Don’t provide app icons in ICNS or JPEG format. The ICNS format doesn’t support features like wide color gamut or deliver the performance and efficiency you get when you use asset catalogs. JPEG doesn’t support transparency through alpha channels, and its compression can blur or distort an icon’s images. For best results, add deinterlaced PNG files to the app icon fields of your Xcode project’s asset catalog.
Your app icon is displayed in many places, including in Finder, the Dock, Launchpad, and the App Store. To ensure that your app icon looks great everywhere people see it, provide it in the following sizes:
Maintain visual consistency in all icon sizes. As icon size decreases, fine details become muddy and hard to distinguish. At the smallest sizes, it’s important to remove unnecessary features and exaggerate primary features to help the content remain clear. As you simplify icons that are visually smaller, don’t let them appear drastically different from their larger counterparts. Strive to make subtle variations that ensure the icon remains visually consistent when displayed in different environments. For example, if people drag your icon between displays with different resolutions, the icon’s appearance shouldn’t suddenly change.
The 512x512 pt Safari app icon (on the left) uses a circle of tick marks to indicate degrees; the 16x16 pt version of the icon (on the right) doesn’t include this detail.
Icon design is the process of designing a graphic symbol that represents some real, fantasy or abstract motive, entity or action. In the context of software applications, an icon often represents a program, a function, data or a collection of data on a computer system.
Icon designs can be simple, with flat two-dimensional drawing or a black silhouette, or complex, presenting a combination of graphic design elements such as one or more linear and radial color gradients, projected shadows, contour shades, and three-dimensional perspective effects.

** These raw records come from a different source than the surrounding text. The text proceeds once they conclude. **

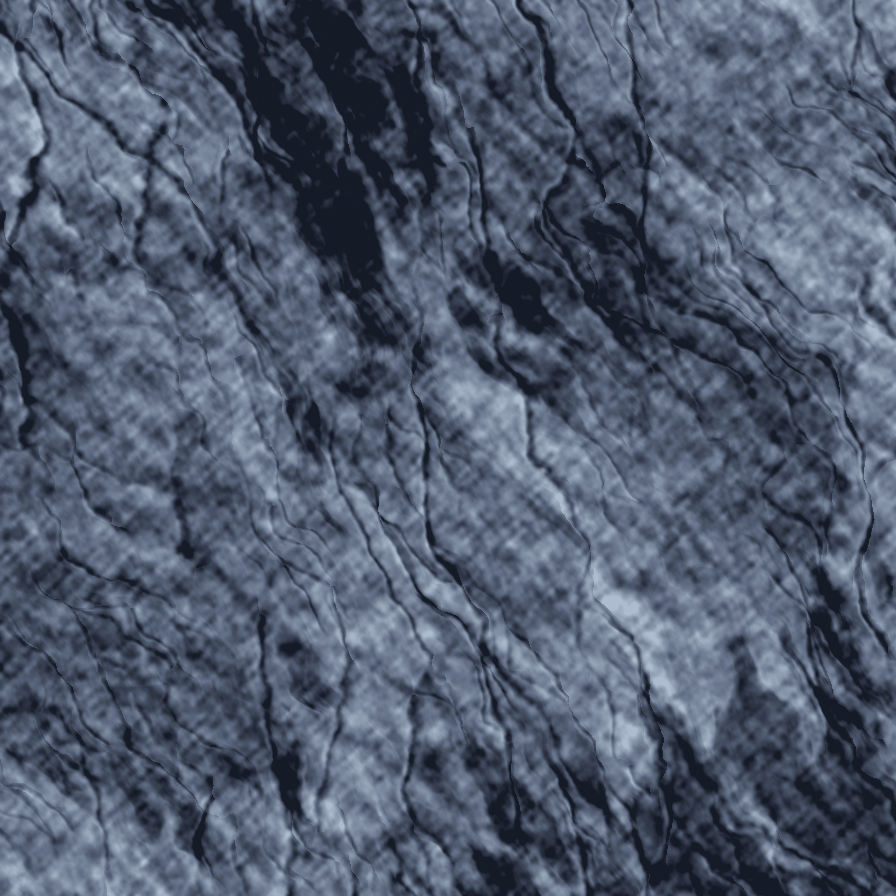
Give the GLSL for this texture, as a WebGL 1 fragment shader.

```glsl
precision highp float;
// Blue-grey slate with slanting splits, leaf-shaped facets and dark hollows.
// Stretched Voronoi layers give facets and cracks; warped value noise adds
// the hollows, the bumpy relief and the fine grain.

uniform vec2 u_resolution;

// Palette, with the position of the middle stop on the tone scale
const vec3 DEEP = vec3(0.08, 0.10, 0.15);
const vec3 SLATE = vec3(0.37, 0.42, 0.51);
const vec3 PALE = vec3(0.68, 0.74, 0.81);

// Directions of the splits, in radians
const float SPLIT_ANGLE = -0.98;
const float LEAF_ANGLE = -1.36;

// Facet layers: cells per canvas along and across the split
const vec2 SLAB_SCALE = vec2(2.3, 7.0);
const vec2 LEAF_SCALE = vec2(4.5, 11.0);
const vec2 CHIP_SCALE = vec2(13.0, 30.0);

// Strengths, in units of tone
const float BASE_TONE = 0.43;
const float BROAD = 0.45;
const float FACE = 0.13;
const float LIP = 0.38;
const float CRACK = 0.20;
const float HOLLOW = 0.26;
const float RELIEF = 0.50;
const float GRAIN = 0.17;
const float HATCH = 0.13;

float hash(vec2 p) {
  return fract(sin(dot(p, vec2(127.1, 311.7))) * 43758.5453);
}

vec2 hash2(vec2 p) {
  return vec2(hash(p), hash(p + 57.3));
}

float noise(vec2 p) {
  vec2 i = floor(p);
  vec2 f = fract(p);
  f = f * f * (3.0 - 2.0 * f);
  float low = mix(hash(i), hash(i + vec2(1.0, 0.0)), f.x);
  float high = mix(hash(i + vec2(0.0, 1.0)), hash(i + 1.0), f.x);
  return mix(low, high, f.y);
}

float fbm(vec2 p) {
  float sum = 0.0;
  float amp = 0.53;
  for (int i = 0; i < 4; i++) {
    sum += amp * noise(p);
    p = mat2(0.8, 0.6, -0.6, 0.8) * p * 2.03 + 11.7;
    amp *= 0.5;
  }
  return sum;
}

// x runs along the given direction, y across it
vec2 alongAcross(vec2 p, float angle) {
  vec2 dir = vec2(cos(angle), sin(angle));
  return vec2(dot(p, dir), dot(p, vec2(-dir.y, dir.x)));
}

// Tilted facets with partly open cracks: a bright lip facing a dark gap
float facetLayer(vec2 q, vec2 scale, float width, float seed) {
  vec2 g = q * scale + seed;
  vec2 cell = floor(g);
  vec2 near = vec2(8.0);
  vec2 next = vec2(9.0);
  vec2 id = cell;
  for (int j = -1; j <= 1; j++) {
    for (int i = -1; i <= 1; i++) {
      vec2 c = cell + vec2(float(i), float(j));
      vec2 r = c + hash2(c) - g;
      float d = dot(r, r);
      if (d < dot(near, near)) {
        next = near;
        near = r;
        id = c;
      } else if (d < dot(next, next)) {
        next = r;
      }
    }
  }
  vec2 n = normalize(next - near);
  float edge = dot(0.5 * (near + next), n) / (width * scale.y);
  float face = hash(id + 3.1) - 0.5 + dot(near, hash2(id + 7.7) - 0.5);
  float open = smoothstep(0.40, 0.70, noise(g * vec2(0.9, 0.7) + 40.0));
  float lip = edge * n.y * exp(-edge * edge);
  float gap = abs(n.y) * exp(-1.5 * edge * edge);
  return FACE * face * smoothstep(0.0, 1.0, edge) + open * (LIP * lip - CRACK * gap);
}

void main() {
  vec2 p = gl_FragCoord.xy / u_resolution.y;

  // Bend and roughen the splits
  vec2 bend = vec2(fbm(p * 4.0 + 3.0), fbm(p * 4.0 + 29.0)) - 0.5;
  vec2 rough = vec2(fbm(p * 26.0 + 7.0), fbm(p * 26.0 + 61.0)) - 0.5;
  vec2 w = p + 0.16 * bend + 0.022 * rough;
  vec2 q = alongAcross(w, SPLIT_ANGLE);

  // Broad shade and facets
  float tone = BASE_TONE + BROAD * (fbm(q * vec2(2.0, 4.0) + 5.0) - 0.5);
  tone += facetLayer(q, SLAB_SCALE, 0.0060, 3.0);
  tone += 0.9 * facetLayer(alongAcross(w, LEAF_ANGLE), LEAF_SCALE, 0.0050, 17.0);
  tone += 0.6 * facetLayer(q, CHIP_SCALE, 0.0035, 71.0);

  // Dark ragged hollows, drawn out along the splits
  float hollow = fbm(q * vec2(2.2, 5.0) + 90.0) + 0.55 * (fbm(q * vec2(9.0, 32.0)) - 0.5);
  tone -= HOLLOW * smoothstep(0.58, 0.71, hollow);

  // Bumps lit from the upper left, then grain and fine hatching
  vec2 bump = alongAcross(p, SPLIT_ANGLE) * vec2(24.0, 42.0);
  tone += RELIEF * (fbm(bump) - fbm(bump + vec2(-0.30, 0.35)));
  tone += GRAIN * (noise(p * 130.0) - 0.5);
  tone += HATCH * (noise(alongAcross(p, 0.75) * vec2(50.0, 170.0)) - 0.5);

  vec3 color = mix(DEEP, SLATE, smoothstep(0.0, 1.0, 0.5 * tone / SLATE.g) * 2.0);
  float lift = clamp((tone - SLATE.g) / (PALE.g - SLATE.g), 0.0, 1.0);
  float depth = clamp((tone - DEEP.g) / (SLATE.g - DEEP.g), 0.0, 1.0);
  color = mix(mix(DEEP, SLATE, depth), PALE, lift);
  gl_FragColor = vec4(color, 1.0);
}
```
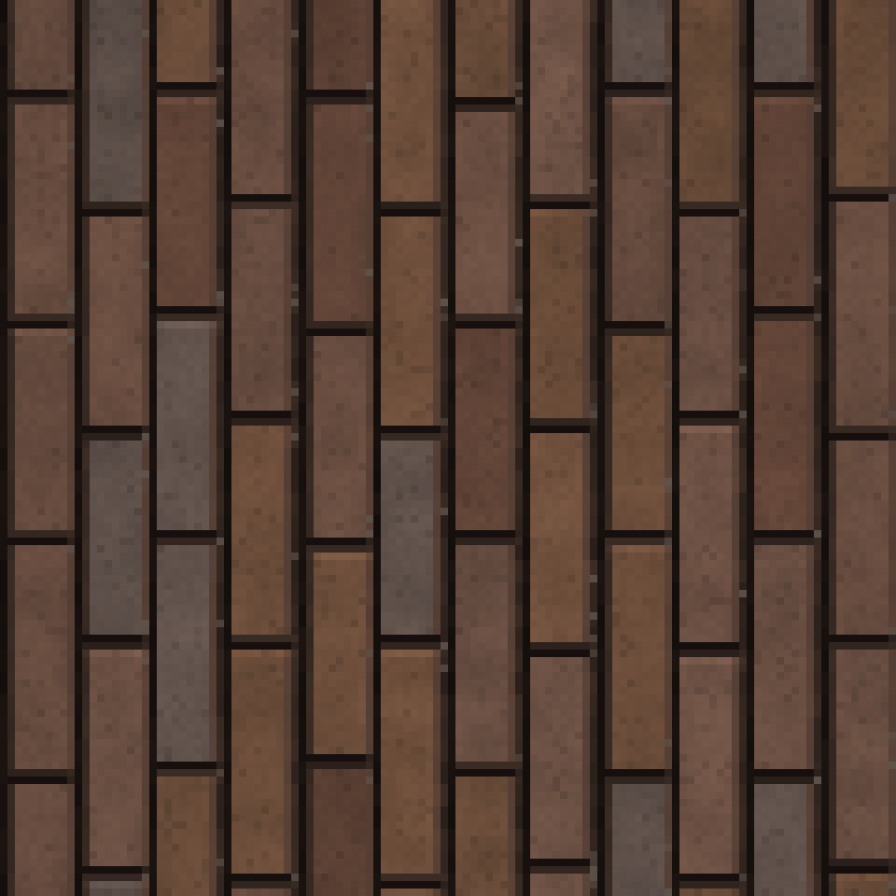
Give the GLSL for this texture, as a WebGL 1 fragment shader.

```glsl
precision highp float;
// Worn brown bricks standing on end in staggered columns, built from coarse square texels.
uniform vec2 u_resolution;

const float COLUMNS = 12.0;
const float ROWS = 4.0;
const vec2 CELL = vec2(10.0, 30.0);        // texels per brick, joints included
const vec2 GRID = vec2(120.0, 120.0);      // texels across the canvas
const float EVEN_OFFSET = 15.0;            // joint height in even columns
const float ODD_OFFSET = 1.0;              // joint height in odd columns
const float GRAIN = 0.07;
const float BLOTCH = 0.14;
const float CHIP_RATE = 0.07;

const vec3 ROSE = vec3(0.43, 0.325, 0.275);
const vec3 BROWN = vec3(0.395, 0.29, 0.24);
const vec3 AMBER = vec3(0.42, 0.30, 0.22);
const vec3 UMBER = vec3(0.37, 0.26, 0.21);
const vec3 SLATE = vec3(0.365, 0.31, 0.285);
const vec3 EDGE = vec3(0.33, 0.24, 0.20);
const vec3 BEVEL = vec3(0.23, 0.175, 0.145);
const vec3 SHADE = vec3(0.16, 0.12, 0.10);
const vec3 JOINT = vec3(0.085, 0.06, 0.05);
const vec3 CHIP = vec3(0.37, 0.33, 0.30);

float hash(vec2 p) {
  vec3 q = fract(p.xyx * vec3(0.1031, 0.1030, 0.0973));
  q += dot(q, q.yzx + 33.33);
  return fract((q.x + q.y) * q.z);
}

// Smooth noise that wraps after the given period.
float noise(vec2 p, vec2 period) {
  vec2 i = floor(p), f = fract(p);
  f = f * f * (3.0 - 2.0 * f);
  vec2 a = mod(i, period), b = mod(i + 1.0, period);
  return mix(mix(hash(a), hash(vec2(b.x, a.y)), f.x),
             mix(hash(vec2(a.x, b.y)), hash(b), f.x), f.y);
}

vec3 brickTone(vec2 id) {
  float pick = hash(id + 41.0);
  vec3 tone = mix(BROWN, ROSE, hash(id + 7.0));
  if (pick > 0.88) tone = SLATE;
  else if (pick > 0.66) tone = mix(tone, AMBER, 0.85);
  else if (pick > 0.52) tone = UMBER;
  return tone * (0.96 + 0.10 * hash(id + 19.0));
}

vec3 texelColor(vec2 t) {
  t = mod(t, GRID);
  float column = floor((t.x + 0.5) / CELL.x);
  float x = t.x - column * CELL.x;

  // Stagger the columns and shift each joint by a texel or so.
  float odd = mod(column, 2.0);
  float height = t.y - mix(EVEN_OFFSET, ODD_OFFSET, odd);
  float row = floor((height + 0.5) / CELL.y);
  float y = height - row * CELL.y;
  vec2 jointId = vec2(column, mod(row, ROWS));
  float start = floor(hash(jointId + 63.0) * 2.99);
  float above = y - start;
  vec2 id = vec2(column, mod(row - step(above, -0.5), ROWS));

  // Brick face: own tone, soft blotches and fine grain.
  float grain = hash(t + 5.0);
  float blotch = noise((t + 0.5) / 5.0, GRID / 5.0);
  vec3 face = brickTone(id);
  face *= 1.0 + BLOTCH * (blotch - 0.5) + GRAIN * (grain - 0.5);
  face *= 1.0 - 0.09 * step(0.94, hash(t + 87.0));
  vec3 color = face;

  // Long edges: either a bevel on the left or a deep shadow on the right.
  float leftBevel = step(0.5, hash(vec2(column, 29.0)));
  float rightEdge = 8.0 + leftBevel;
  float wear = hash(vec2(column, floor(t.y / 3.0)) + 11.0);
  if (x > rightEdge - 0.5) color = mix(EDGE, face, 0.3 * wear);
  if (x > rightEdge + 0.5) color = mix(SHADE, BEVEL, wear);
  if (x < 1.5 && leftBevel > 0.5) color = mix(BEVEL, SHADE, 0.45 * wear);

  // Short joint: one black and one softer texel, with a pale lip below.
  if (abs(above + 1.0) < 0.5 && x > 0.5)
    color *= 1.0 + 0.13 * step(0.4, hash(id + 3.0));
  if (above > -0.5 && above < 1.5 && x < 9.5) {
    float flip = step(0.6, hash(jointId + 17.0));
    float soft = abs(step(above, 0.5) - flip);
    color = mix(JOINT, mix(SHADE, BEVEL, hash(jointId + 37.0)), soft);
    color = mix(color, BEVEL, 0.6 * step(8.5, x));
  }

  // Long joint.
  if (x < 0.5) color = JOINT * (0.85 + 0.45 * wear);

  // Pale chips gather along the right edge and near the brick ends.
  float nearEnd = 1.0 - smoothstep(1.0, 6.0, abs(above));
  float chance = CHIP_RATE * (0.35 + 2.2 * nearEnd);
  if (x > 8.5 && hash(t + 131.0) < chance)
    color = mix(color, CHIP, 0.45 + 0.5 * grain);
  return color;
}

void main() {
  vec2 p = gl_FragCoord.xy / u_resolution * GRID - 0.5;
  vec2 base = floor(p);
  // Blend neighbouring texels over one screen pixel.
  vec2 blend = clamp((fract(p) - 0.5) * u_resolution / GRID + 0.5, 0.0, 1.0);
  vec3 low = mix(texelColor(base), texelColor(base + vec2(1.0, 0.0)), blend.x);
  vec3 high = mix(texelColor(base + vec2(0.0, 1.0)), texelColor(base + 1.0), blend.x);
  gl_FragColor = vec4(mix(low, high, blend.y), 1.0);
}
```
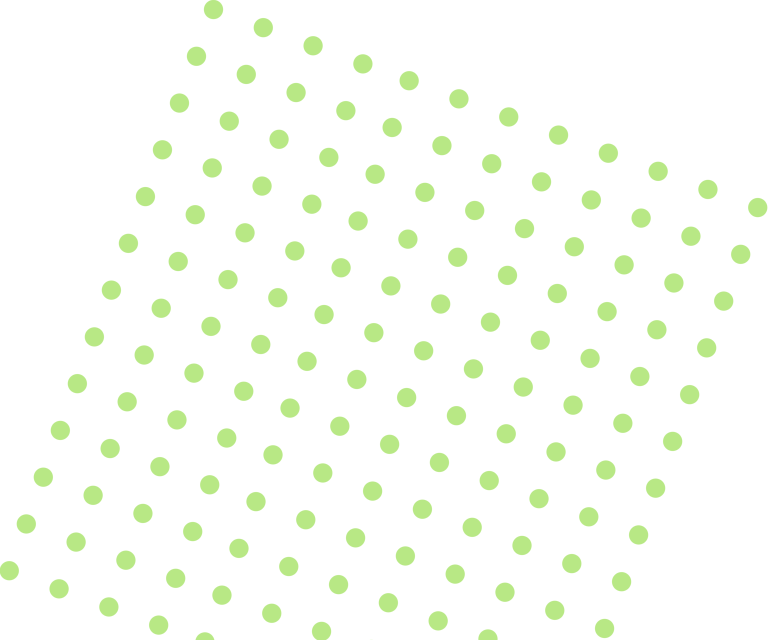
Give the GLSL for this pattern, as a Shadertoy shader.

```glsl
// A tilted grid of flat green dots, 12 columns by 13 rows, on white.
// The canvas is rotated into grid space, the nearest cell is clamped to the
// grid, and one disc is drawn there; one column gap is slightly narrower.

#define COLUMNS 12.0
#define ROWS 13.0
#define TILT 0.3490
#define SPACING vec2(0.0690, 0.0648)
#define FIRST_DOT vec2(0.2780, 0.0124)
#define DOT_RADIUS 0.0125
#define NARROW_GAP 3.0
#define GAP_LOSS 0.0049
#define DOT_COLOR vec3(0.72, 0.91, 0.52)
#define PAPER_COLOR vec3(1.0)

// Rotates canvas space so that columns run along x and rows along y.
vec2 toGrid(vec2 p) {
    float c = cos(TILT), s = sin(TILT);
    return vec2(c * p.x + s * p.y, c * p.y - s * p.x);
}

// Signed distance to the nearest dot of the bounded grid.
float dotDistance(vec2 p) {
    // Close up the columns that follow the narrow gap.
    p.x += GAP_LOSS * step((NARROW_GAP + 0.5) * SPACING.x - 0.5 * GAP_LOSS, p.x);
    vec2 cell = clamp(round(p / SPACING), vec2(0.0), vec2(COLUMNS, ROWS) - 1.0);
    return length(p - cell * SPACING) - DOT_RADIUS;
}

void mainImage(out vec4 fragColor, in vec2 fragCoord) {
    // Canvas widths, measured from the top left corner.
    vec2 canvas = vec2(fragCoord.x, iResolution.y - fragCoord.y) / iResolution.x;
    float pixel = 1.0 / iResolution.x;

    float d = dotDistance(toGrid(canvas - FIRST_DOT));
    float coverage = 1.0 - smoothstep(-0.7 * pixel, 0.7 * pixel, d);

    fragColor = vec4(mix(PAPER_COLOR, DOT_COLOR, coverage), 1.0);
}
```
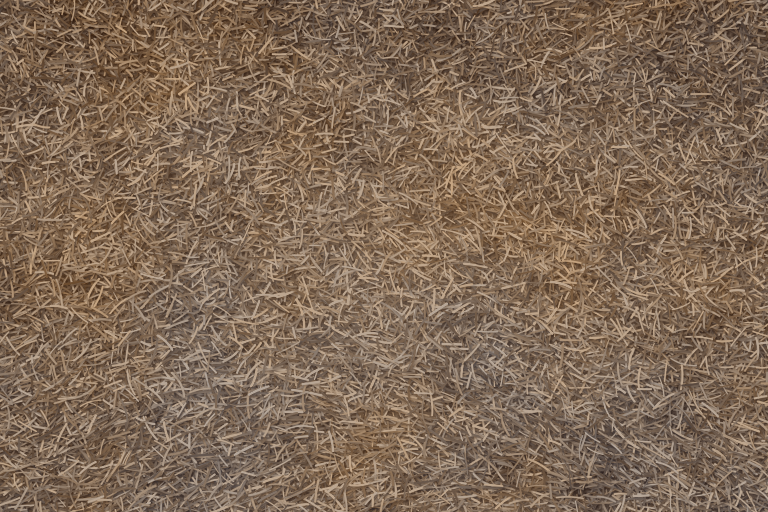
Reproduce this texture procedurally as a Shadertoy shader.

```glsl
// Sunlit ground matted with dry, broken straw and darker tufts.
const float PI = 3.14159265;
const int LAYERS = 24;
const vec3 SOIL = vec3(0.21, 0.14, 0.10);
const vec3 STRAW = vec3(0.49, 0.40, 0.32);
const vec3 BLEACHED = vec3(0.67, 0.58, 0.49);
const vec3 RUST_SHIFT = vec3(0.05, 0.0, -0.06);

vec4 hash4(vec2 p) {
    vec4 q = fract(p.xyxy * vec4(0.1031, 0.1030, 0.0973, 0.1099));
    q += dot(q, q.wzxy + 33.33);
    return fract((q.xxyz + q.yzzw) * q.zywx);
}

mat2 rotation(float angle) {
    float c = cos(angle), s = sin(angle);
    return mat2(c, s, -s, c);
}

// Distance to the nearest scattered point
float cellular(vec2 p) {
    vec2 cell = floor(p);
    float nearest = 2.0;
    for (int y = -1; y <= 1; y++)
    for (int x = -1; x <= 1; x++) {
        vec2 id = cell + vec2(x, y);
        nearest = min(nearest, length(id + hash4(id + 71.0).xy - p));
    }
    return nearest;
}

// Smooth irregular patches, about -1 to 1
float layeredSines(vec2 p) {
    float sum = 0.0, weight = 0.5;
    for (int i = 0; i < 4; i++) {
        p = rotation(1.1) * p + 3.7;
        sum += weight * sin(p.x + 1.3 * sin(p.y)) * cos(0.8 * p.y);
        p *= 1.8;
        weight *= 0.65;
    }
    return sum;
}

// Slightly bent stalk lying along x
float stalkDistance(vec2 p, float halfLength, float bend) {
    p.y += bend * p.x * p.x;
    p.x -= clamp(p.x, -halfLength, halfLength);
    return length(p);
}

// Prevailing lie of the straw
float flowAngle(vec2 p) {
    return 0.5 * sin(3.0 * p.x + 2.0 * sin(4.0 * p.y));
}

// Lays one sheet of stalks over the surface (x: tone, y: rustiness)
vec2 layStraw(vec2 surface, vec2 p, float layer, float cellSize, float pixel) {
    mat2 turn = rotation(layer * 1.7);
    vec2 grid = turn * p / cellSize + layer * 17.3;
    float depth = layer / float(LAYERS);
    float reach = mix(1.0, 0.75, clamp(p.y, 0.0, 1.0));
    for (int y = -1; y <= 1; y++)
    for (int x = -1; x <= 1; x++) {
        vec2 id = floor(grid) + vec2(x, y);
        vec4 place = hash4(id + layer * 5.0);
        vec4 look = hash4(id + layer * 9.0 + 131.0);
        vec2 offset = (grid - id - place.xy) * cellSize * turn;
        vec2 centre = p - offset;

        // Mostly level stalks, lying flatter near the lower edge
        float s = 2.0 * place.z - 1.0;
        float spread = s * pow(abs(s), mix(0.8, 0.2, smoothstep(0.0, 0.5, centre.y)));
        mat2 lie = rotation(-flowAngle(centre) - 0.5 * PI * spread);
        float halfLength = cellSize * reach * mix(0.25, 0.75, place.w);
        float width = mix(0.0012, 0.0024, look.x) * mix(1.0, 0.85, reach * 0.5);
        float bend = 14.0 * (look.y - 0.5);

        // Shadow falls below the stalk, then the stalk covers it
        float shade = stalkDistance(lie * (offset + vec2(-0.0015, 0.003)), halfLength, bend);
        surface.x *= 1.0 - 0.21 * smoothstep(0.006, 0.0, shade);
        float d = stalkDistance(lie * offset, halfLength, bend);
        float cover = smoothstep(0.7 * pixel, -0.7 * pixel, d - width);
        float tone = mix(0.36, 1.26, look.z) + 0.12 * (depth - 0.7);
        surface = mix(surface, vec2(tone, 2.0 * look.w - 1.0), cover);
    }
    return surface;
}

// Broad light and dark areas of the ground
float groundShade(vec2 p) {
    float glow = exp(-4.0 * dot(p - vec2(0.75, 0.42), p - vec2(0.75, 0.42)));
    float tufts = smoothstep(0.3, 0.9, cellular(p * vec2(9.0, 16.0)));
    float streaks = layeredSines(p * vec2(7.0, 17.0));
    float lowClumps = smoothstep(0.3, 0.1, p.y) * smoothstep(0.0, 0.6, streaks);
    return 0.12 * glow - 0.09 * tufts + 0.08 * streaks - 0.14 * lowClumps
        - 0.08 * smoothstep(0.6, 1.0, p.y);
}

vec3 strawColour(float tone, float rust) {
    vec3 dark = mix(SOIL, STRAW, clamp(tone / 0.6, -0.3, 1.0));
    vec3 colour = mix(dark, BLEACHED, clamp((tone - 0.6) / 0.4, 0.0, 1.4));
    return colour + RUST_SHIFT * rust;
}

void mainImage(out vec4 fragColor, in vec2 fragCoord) {
    vec2 p = fragCoord / iResolution.y;
    float pixel = 1.0 / iResolution.y;

    // Crumbled litter under the straw
    vec2 surface = vec2(0.15 + 0.5 * cellular(p * 110.0), 0.0);
    for (int i = 0; i < LAYERS; i++) {
        float cellSize = mix(0.030, 0.044, fract(float(i) * 0.618));
        surface = layStraw(surface, p, float(i), cellSize, pixel);
    }

    float rustPatch = layeredSines(p * 6.0 + 4.0) + 0.5 * (p.y - 0.5);
    float tone = surface.x + groundShade(p);
    fragColor = vec4(strawColour(tone, 0.4 * surface.y + 0.6 * rustPatch), 1.0);
}
```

As computer icons can be used in different sizes, icon design involves creating master artwork usually for the biggest size used and producing smaller sizes from it. It is desirable to comply with overall style of the icon set, using the same color palette, perspective and renderings for all icons. Special attention is given to eliminating unnecessary details and aligning strokes and objects to pixels in small icon sizes to avoid messy and blurred images.
Many modern icons have a maximum size of 1024 by 1024 pixels or greater. The challenge of icon design is to create an image that is communicative, beautiful, and understandable, at every size from this maximum resolution down to the minimum resolution of 16 by 16 pixels. Many icon formats allow one icon to include hinting to ensure visual clarity at smaller resolutions, or even completely different subsidiary images for smaller sizes (for instance, a keyboard at larger sizes, and a single keycap at smaller ones).
The most common and important examples are application icons, used to represent an app on Mac, Windows, Linux, or mobile platforms. These icons rely on unique and memorable metaphors as a form of product branding. Other common uses include favicons, toolbar icons, and icons for buttons or controls.
The process of icon design can be divided into two parts: defining the pictogram and creating final design or illustration.
There are three main approaches in defining pictograms.
Defining the pictogram can be different for the toolbar and other functional icons in the interface and for the icons representing independent software applications or websites which are closer to logotype or mascot design.